*What the task asks*.
Report every line in the records below that holds the word "body".

[Records excerpted from a collection]
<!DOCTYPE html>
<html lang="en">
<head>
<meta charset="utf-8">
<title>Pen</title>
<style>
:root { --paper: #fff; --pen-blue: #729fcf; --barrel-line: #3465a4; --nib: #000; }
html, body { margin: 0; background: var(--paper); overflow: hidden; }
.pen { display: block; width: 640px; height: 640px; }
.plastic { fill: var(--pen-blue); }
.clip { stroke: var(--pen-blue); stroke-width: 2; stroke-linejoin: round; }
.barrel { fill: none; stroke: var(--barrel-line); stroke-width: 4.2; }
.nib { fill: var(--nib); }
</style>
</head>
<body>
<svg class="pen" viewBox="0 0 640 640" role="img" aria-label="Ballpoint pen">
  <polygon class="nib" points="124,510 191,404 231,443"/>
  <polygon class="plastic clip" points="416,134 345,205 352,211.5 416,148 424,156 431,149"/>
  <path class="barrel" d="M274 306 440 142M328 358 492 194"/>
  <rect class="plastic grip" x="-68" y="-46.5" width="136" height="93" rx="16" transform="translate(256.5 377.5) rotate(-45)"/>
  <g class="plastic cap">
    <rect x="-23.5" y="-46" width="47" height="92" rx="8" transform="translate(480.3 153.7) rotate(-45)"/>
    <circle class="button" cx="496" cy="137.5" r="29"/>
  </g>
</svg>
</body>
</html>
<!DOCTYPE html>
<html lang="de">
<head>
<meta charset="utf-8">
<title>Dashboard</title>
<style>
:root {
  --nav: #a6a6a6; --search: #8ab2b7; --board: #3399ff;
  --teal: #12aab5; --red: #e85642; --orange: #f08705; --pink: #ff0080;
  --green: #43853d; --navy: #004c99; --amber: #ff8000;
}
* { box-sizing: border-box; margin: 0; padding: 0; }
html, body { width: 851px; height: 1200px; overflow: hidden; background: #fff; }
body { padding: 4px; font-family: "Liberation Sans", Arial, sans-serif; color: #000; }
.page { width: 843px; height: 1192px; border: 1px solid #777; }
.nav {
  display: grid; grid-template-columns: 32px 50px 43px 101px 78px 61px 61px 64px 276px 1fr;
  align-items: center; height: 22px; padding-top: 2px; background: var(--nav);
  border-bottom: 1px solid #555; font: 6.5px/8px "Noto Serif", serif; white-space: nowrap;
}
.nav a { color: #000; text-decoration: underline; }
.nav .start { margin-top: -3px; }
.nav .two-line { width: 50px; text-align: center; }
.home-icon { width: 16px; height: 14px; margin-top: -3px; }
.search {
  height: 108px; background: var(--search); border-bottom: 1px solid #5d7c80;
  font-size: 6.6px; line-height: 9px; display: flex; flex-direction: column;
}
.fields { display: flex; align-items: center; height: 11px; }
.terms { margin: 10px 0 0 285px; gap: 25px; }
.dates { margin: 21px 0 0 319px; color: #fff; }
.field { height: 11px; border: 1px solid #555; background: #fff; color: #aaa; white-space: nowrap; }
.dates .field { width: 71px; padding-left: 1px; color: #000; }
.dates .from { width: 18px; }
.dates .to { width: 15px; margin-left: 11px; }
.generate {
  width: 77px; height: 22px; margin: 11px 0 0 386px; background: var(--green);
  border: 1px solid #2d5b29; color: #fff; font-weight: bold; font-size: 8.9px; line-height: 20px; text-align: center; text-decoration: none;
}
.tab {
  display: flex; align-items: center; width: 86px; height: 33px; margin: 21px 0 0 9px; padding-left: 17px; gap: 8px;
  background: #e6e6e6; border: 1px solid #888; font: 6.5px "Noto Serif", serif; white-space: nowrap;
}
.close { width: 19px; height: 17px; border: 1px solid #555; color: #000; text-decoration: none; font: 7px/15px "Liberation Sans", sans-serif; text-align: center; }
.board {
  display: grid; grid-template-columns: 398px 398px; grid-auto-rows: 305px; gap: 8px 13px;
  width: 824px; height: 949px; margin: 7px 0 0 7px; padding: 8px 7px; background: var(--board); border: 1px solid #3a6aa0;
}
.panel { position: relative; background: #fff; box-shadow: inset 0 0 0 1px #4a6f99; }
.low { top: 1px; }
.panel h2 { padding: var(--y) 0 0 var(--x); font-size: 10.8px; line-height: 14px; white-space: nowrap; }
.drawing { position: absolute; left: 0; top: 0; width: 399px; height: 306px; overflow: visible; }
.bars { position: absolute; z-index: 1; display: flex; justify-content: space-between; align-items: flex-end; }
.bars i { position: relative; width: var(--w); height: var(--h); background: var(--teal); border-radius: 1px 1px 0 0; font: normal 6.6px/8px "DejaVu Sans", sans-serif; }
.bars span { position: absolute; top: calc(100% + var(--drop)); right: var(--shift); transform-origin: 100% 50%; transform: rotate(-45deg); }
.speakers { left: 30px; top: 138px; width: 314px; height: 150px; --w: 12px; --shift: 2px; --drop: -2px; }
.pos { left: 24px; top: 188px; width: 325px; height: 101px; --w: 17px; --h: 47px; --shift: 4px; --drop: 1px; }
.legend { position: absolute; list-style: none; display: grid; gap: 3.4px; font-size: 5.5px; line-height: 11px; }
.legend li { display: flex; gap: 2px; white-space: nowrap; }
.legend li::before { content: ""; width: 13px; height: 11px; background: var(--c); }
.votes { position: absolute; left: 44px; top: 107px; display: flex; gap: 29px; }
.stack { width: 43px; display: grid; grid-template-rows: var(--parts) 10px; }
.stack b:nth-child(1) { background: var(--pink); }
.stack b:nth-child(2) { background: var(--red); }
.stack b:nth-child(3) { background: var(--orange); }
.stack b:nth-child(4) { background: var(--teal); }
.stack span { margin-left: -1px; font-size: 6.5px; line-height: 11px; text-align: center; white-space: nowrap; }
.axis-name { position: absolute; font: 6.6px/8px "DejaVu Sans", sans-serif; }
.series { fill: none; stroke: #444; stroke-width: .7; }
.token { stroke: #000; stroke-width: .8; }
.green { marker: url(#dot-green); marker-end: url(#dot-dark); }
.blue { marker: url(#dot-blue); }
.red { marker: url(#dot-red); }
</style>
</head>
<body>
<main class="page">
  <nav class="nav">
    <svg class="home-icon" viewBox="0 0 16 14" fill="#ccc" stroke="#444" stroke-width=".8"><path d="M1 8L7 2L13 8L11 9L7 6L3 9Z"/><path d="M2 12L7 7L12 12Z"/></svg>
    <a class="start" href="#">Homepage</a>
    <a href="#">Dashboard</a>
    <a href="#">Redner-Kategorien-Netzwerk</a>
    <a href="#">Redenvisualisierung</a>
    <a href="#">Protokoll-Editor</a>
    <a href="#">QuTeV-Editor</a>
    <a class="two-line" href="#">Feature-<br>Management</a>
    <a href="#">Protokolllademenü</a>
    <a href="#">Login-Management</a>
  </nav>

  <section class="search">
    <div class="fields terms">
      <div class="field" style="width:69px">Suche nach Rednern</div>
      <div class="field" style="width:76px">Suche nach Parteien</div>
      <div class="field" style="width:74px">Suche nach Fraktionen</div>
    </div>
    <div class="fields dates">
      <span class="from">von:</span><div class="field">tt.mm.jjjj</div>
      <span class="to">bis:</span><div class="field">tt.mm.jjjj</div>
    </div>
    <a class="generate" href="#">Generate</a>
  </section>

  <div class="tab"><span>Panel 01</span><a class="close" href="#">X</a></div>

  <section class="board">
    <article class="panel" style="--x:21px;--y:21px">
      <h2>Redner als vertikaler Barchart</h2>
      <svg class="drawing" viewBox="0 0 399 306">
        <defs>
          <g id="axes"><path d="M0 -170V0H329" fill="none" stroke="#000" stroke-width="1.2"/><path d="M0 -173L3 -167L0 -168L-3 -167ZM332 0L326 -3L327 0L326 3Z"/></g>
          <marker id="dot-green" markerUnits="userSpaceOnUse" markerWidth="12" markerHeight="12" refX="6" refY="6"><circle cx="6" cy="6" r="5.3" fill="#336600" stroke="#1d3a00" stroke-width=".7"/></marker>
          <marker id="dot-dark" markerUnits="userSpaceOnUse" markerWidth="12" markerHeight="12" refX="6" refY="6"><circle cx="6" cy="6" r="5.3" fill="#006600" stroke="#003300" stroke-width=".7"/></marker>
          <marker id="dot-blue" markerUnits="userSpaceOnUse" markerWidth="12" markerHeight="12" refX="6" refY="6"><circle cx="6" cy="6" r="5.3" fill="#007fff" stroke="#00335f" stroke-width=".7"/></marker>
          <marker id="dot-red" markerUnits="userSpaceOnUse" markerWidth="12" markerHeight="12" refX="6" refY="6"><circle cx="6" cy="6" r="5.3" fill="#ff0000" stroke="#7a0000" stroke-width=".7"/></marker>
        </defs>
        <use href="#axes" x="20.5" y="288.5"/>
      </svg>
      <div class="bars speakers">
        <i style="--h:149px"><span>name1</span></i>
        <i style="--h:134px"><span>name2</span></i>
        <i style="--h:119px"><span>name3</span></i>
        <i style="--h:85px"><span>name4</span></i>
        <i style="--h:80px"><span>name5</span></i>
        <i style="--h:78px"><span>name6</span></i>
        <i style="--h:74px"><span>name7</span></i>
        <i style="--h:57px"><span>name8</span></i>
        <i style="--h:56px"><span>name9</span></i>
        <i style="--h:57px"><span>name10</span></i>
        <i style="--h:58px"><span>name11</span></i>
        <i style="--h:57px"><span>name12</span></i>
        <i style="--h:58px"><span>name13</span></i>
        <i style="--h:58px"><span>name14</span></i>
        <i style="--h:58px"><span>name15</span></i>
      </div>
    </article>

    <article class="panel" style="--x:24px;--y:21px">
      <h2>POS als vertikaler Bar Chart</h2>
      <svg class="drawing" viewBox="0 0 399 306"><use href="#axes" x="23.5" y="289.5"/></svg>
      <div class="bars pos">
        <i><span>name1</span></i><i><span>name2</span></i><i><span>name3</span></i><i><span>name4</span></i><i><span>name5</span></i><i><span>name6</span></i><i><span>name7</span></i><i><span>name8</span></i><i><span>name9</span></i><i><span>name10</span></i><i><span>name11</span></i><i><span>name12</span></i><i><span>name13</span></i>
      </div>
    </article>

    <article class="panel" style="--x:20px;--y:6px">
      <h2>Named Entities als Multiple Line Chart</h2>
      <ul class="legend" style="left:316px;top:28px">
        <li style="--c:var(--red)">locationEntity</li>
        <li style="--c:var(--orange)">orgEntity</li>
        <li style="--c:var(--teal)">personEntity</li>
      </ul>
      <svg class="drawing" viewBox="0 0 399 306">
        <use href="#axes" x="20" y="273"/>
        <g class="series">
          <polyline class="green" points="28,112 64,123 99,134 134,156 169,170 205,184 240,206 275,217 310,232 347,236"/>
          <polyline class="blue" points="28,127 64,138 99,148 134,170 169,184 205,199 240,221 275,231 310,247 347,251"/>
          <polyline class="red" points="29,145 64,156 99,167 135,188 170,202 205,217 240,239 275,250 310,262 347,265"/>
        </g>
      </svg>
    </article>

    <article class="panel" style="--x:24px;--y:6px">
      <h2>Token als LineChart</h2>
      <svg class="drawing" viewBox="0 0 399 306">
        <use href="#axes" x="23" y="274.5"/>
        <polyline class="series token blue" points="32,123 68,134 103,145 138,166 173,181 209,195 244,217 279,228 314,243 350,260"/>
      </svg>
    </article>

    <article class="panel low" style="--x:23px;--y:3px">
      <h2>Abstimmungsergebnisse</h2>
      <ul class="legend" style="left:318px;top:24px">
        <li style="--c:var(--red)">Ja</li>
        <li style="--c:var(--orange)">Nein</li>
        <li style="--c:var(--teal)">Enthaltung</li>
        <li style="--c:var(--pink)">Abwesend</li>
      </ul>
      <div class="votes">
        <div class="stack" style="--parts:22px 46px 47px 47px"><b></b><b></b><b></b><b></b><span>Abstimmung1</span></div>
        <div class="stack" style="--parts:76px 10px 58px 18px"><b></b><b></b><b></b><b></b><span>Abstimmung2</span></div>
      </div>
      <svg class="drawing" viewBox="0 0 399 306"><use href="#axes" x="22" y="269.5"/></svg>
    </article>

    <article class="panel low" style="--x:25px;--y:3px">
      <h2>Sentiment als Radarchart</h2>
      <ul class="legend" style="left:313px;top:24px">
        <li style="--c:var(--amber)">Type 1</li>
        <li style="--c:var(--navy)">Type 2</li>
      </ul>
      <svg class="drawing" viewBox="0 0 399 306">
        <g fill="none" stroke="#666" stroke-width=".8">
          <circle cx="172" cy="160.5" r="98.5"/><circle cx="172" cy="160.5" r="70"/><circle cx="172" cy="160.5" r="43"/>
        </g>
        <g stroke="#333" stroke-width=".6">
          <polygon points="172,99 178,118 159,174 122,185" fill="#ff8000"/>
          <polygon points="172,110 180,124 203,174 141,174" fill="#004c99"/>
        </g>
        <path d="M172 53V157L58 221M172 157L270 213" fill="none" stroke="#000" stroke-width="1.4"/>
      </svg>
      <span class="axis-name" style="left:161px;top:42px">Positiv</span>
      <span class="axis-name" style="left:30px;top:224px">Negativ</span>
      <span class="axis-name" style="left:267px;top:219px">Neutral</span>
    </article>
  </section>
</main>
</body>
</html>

*Output of the task*.
html, body { margin: 0; background: var(--paper); overflow: hidden; }
<body>
</body>
html, body { width: 851px; height: 1200px; overflow: hidden; background: #fff; }
body { padding: 4px; font-family: "Liberation Sans", Arial, sans-serif; color: #000; }
<body>
</body>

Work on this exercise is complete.